### PROBLEM TO WORK ON
Look through the data below for the string "cellular", and copy every line where it turns up.

### MATERIAL PROVIDED

○ ○ ○ ○

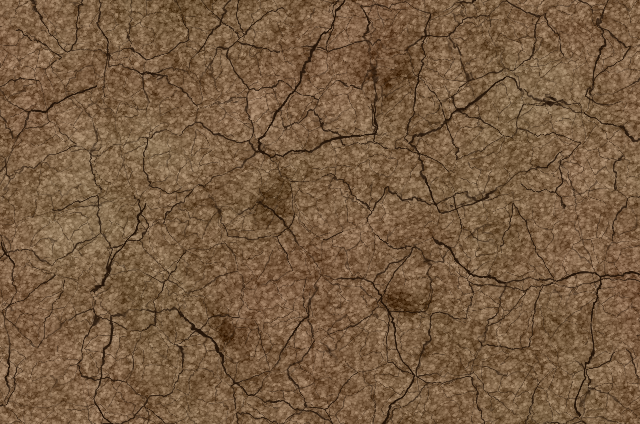
Reproduce this texture procedurally as a Shadertoy shader.

```glsl
#define SOIL vec3(0.497, 0.386, 0.274)
#define CREVICE vec3(0.13, 0.07, 0.025)
#define PALE_DUST vec3(0.67, 0.58, 0.46)
#define PLATE_SCALE 3.6
#define SLAB_SCALE 9.0
#define CRAZE_SCALE 23.0
#define CRUMB_SCALE 72.0
#define GRIT_SCALE 160.0
#define CRACK_WIDTH 0.0023
#define JAGGEDNESS 0.0105
#define MOTTLE 0.036

vec2 hash2(vec2 p) {
    vec3 q = fract(p.xyx * vec3(0.1031, 0.1030, 0.0973));
    q += dot(q, q.yzx + 33.33);
    return fract((q.xx + q.yz) * q.zy);
}

// Rotated sine octaves, each bent by the one before
float layeredSines(vec2 p) {
    float sum = 0.0, amp = 1.0;
    for (int i = 0; i < 5; i++) {
        p = mat2(0.8, 0.6, -0.6, 0.8) * p + 0.7 * sin(p.yx * 0.8 + float(i) * 1.7);
        sum += amp * sin(p.x) * sin(p.y);
        p = p * 1.9 + 2.3;
        amp *= 0.55;
    }
    return sum;
}

// x: distance to the nearest point, y: random value of its cell
vec2 cellular(vec2 p) {
    vec2 cell = floor(p), best = vec2(9.0, 0.0);
    for (int y = -1; y <= 1; y++)
    for (int x = -1; x <= 1; x++) {
        vec2 id = cell + vec2(x, y);
        vec2 h = hash2(id + 57.0);
        float d = length(id + h - p);
        if (d < best.x) best = vec2(d, fract(h.x * 7.3 + h.y * 13.7));
    }
    return best;
}

// x: distance to the cell border, y: random value of that border
vec2 cellBorder(vec2 p) {
    vec2 cell = floor(p), nearId = cell, toNear = vec2(9.0);
    for (int y = -1; y <= 1; y++)
    for (int x = -1; x <= 1; x++) {
        vec2 id = cell + vec2(x, y);
        vec2 r = id + hash2(id + 101.0) - p;
        if (dot(r, r) < dot(toNear, toNear)) { toNear = r; nearId = id; }
    }
    vec2 best = vec2(9.0, 0.0);
    for (int y = -2; y <= 2; y++)
    for (int x = -2; x <= 2; x++) {
        if (x == 0 && y == 0) continue;
        vec2 id = nearId + vec2(x, y);
        vec2 r = id + hash2(id + 101.0) - p;
        float d = dot(0.5 * (toNear + r), normalize(r - toNear));
        if (d < best.x) best = vec2(d, hash2(id + nearId + 19.0).x);
    }
    return best;
}

// Crack coverage from border distance, half width and edge softness
float crackLine(float d, float width, float soft) {
    return 1.0 - smoothstep(max(width - soft, 0.0), width + soft, d);
}

void mainImage(out vec4 fragColor, in vec2 fragCoord) {
    vec2 p = fragCoord / iResolution.y;
    float soft = max(0.0010, 0.5 / iResolution.y);

    // Jagged displacement of the crack network
    vec2 bend = vec2(layeredSines(p * 25.0 + 4.0), layeredSines(p * 25.0 + 31.0));
    float broad = layeredSines(p * 3.1 + 9.0);
    float patches = layeredSines(p * 6.0 + 23.0);
    float mottle = layeredSines(p * 19.0 + 2.0);

    // Crumbly ground, slightly drawn out along a diagonal
    vec2 g = mat2(0.80, 0.45, -0.60, 0.89) * (p + 0.003 * bend);
    vec2 crumb = cellular(g * CRUMB_SCALE);
    vec2 grit = cellular(g * GRIT_SCALE + 40.0);
    float tone = 0.09 * (crumb.y - 0.5) - 0.15 * (crumb.x - 0.45)
               + 0.16 * (grit.y - 0.5) - 0.14 * (grit.x - 0.45)
               + MOTTLE * mottle + 0.022 * broad;

    // Cracks step sideways around the crumbs
    vec2 q = p + JAGGEDNESS * bend + 0.0016 * (crumb.y - 0.5);

    // Damp stains
    vec2 stain = cellular(q * 3.0 + 0.05 * bend + 3.0);
    float damp = smoothstep(0.26, 0.02, stain.x) * step(0.74, stain.y);
    tone -= damp * (0.14 + 0.08 * mottle);
    vec3 color = SOIL + tone * vec3(1.0, 0.98, 0.94);
    color += 0.012 * patches * vec3(-0.6, 0.2, -0.2);

    // Dusty patches and pale flecks
    float dusty = smoothstep(0.55, 1.3, patches + 0.3 * mottle);
    float fleck = smoothstep(0.55, 0.15, grit.x) * smoothstep(0.82, 0.93, grit.y);
    color = mix(color, PALE_DUST, dusty * (0.16 + 0.5 * fleck) + 0.14 * fleck);

    // Three generations of cracks, widest first
    vec2 plate = cellBorder(q * PLATE_SCALE);
    vec2 slab = cellBorder(q * SLAB_SCALE + 13.0);
    vec2 craze = cellBorder((q + 0.003 * bend.yx) * CRAZE_SCALE + 29.0);
    float plateOpen = smoothstep(0.05, 0.90, plate.y + 0.25 * mottle);
    float slabOpen = smoothstep(-0.15, 0.85, slab.y + 0.25 * mottle);
    float crazeOpen = smoothstep(0.0, 0.9, craze.y + 0.25 * mottle);
    float dPlate = plate.x / PLATE_SCALE;
    float dSlab = slab.x / SLAB_SCALE;
    float dCraze = craze.x / CRAZE_SCALE;
    float wide = crackLine(dPlate, CRACK_WIDTH * (0.35 + 0.65 * plateOpen), soft);
    float medium = crackLine(dSlab, CRACK_WIDTH * (0.30 + 0.35 * slabOpen), soft);
    float fine = crackLine(dCraze, CRACK_WIDTH * 0.35, soft);

    // Shaded lips around the cracks, then the dark gaps
    float lip = plateOpen * exp(-dPlate * 220.0) + 0.6 * slabOpen * exp(-dSlab * 280.0);
    color *= 1.0 - 0.13 * lip;
    color = mix(color, CREVICE, 0.48 * fine * crazeOpen);
    color = mix(color, CREVICE, 0.82 * medium * slabOpen);
    color = mix(color, CREVICE, 0.95 * wide * (0.3 + 0.7 * plateOpen));
    fragColor = vec4(clamp(color, 0.0, 1.0), 1.0);
}
```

○ ○ ○ ○

### RESPONSE AREA
vec2 cellular(vec2 p) {
    vec2 crumb = cellular(g * CRUMB_SCALE);
    vec2 grit = cellular(g * GRIT_SCALE + 40.0);
    vec2 stain = cellular(q * 3.0 + 0.05 * bend + 3.0);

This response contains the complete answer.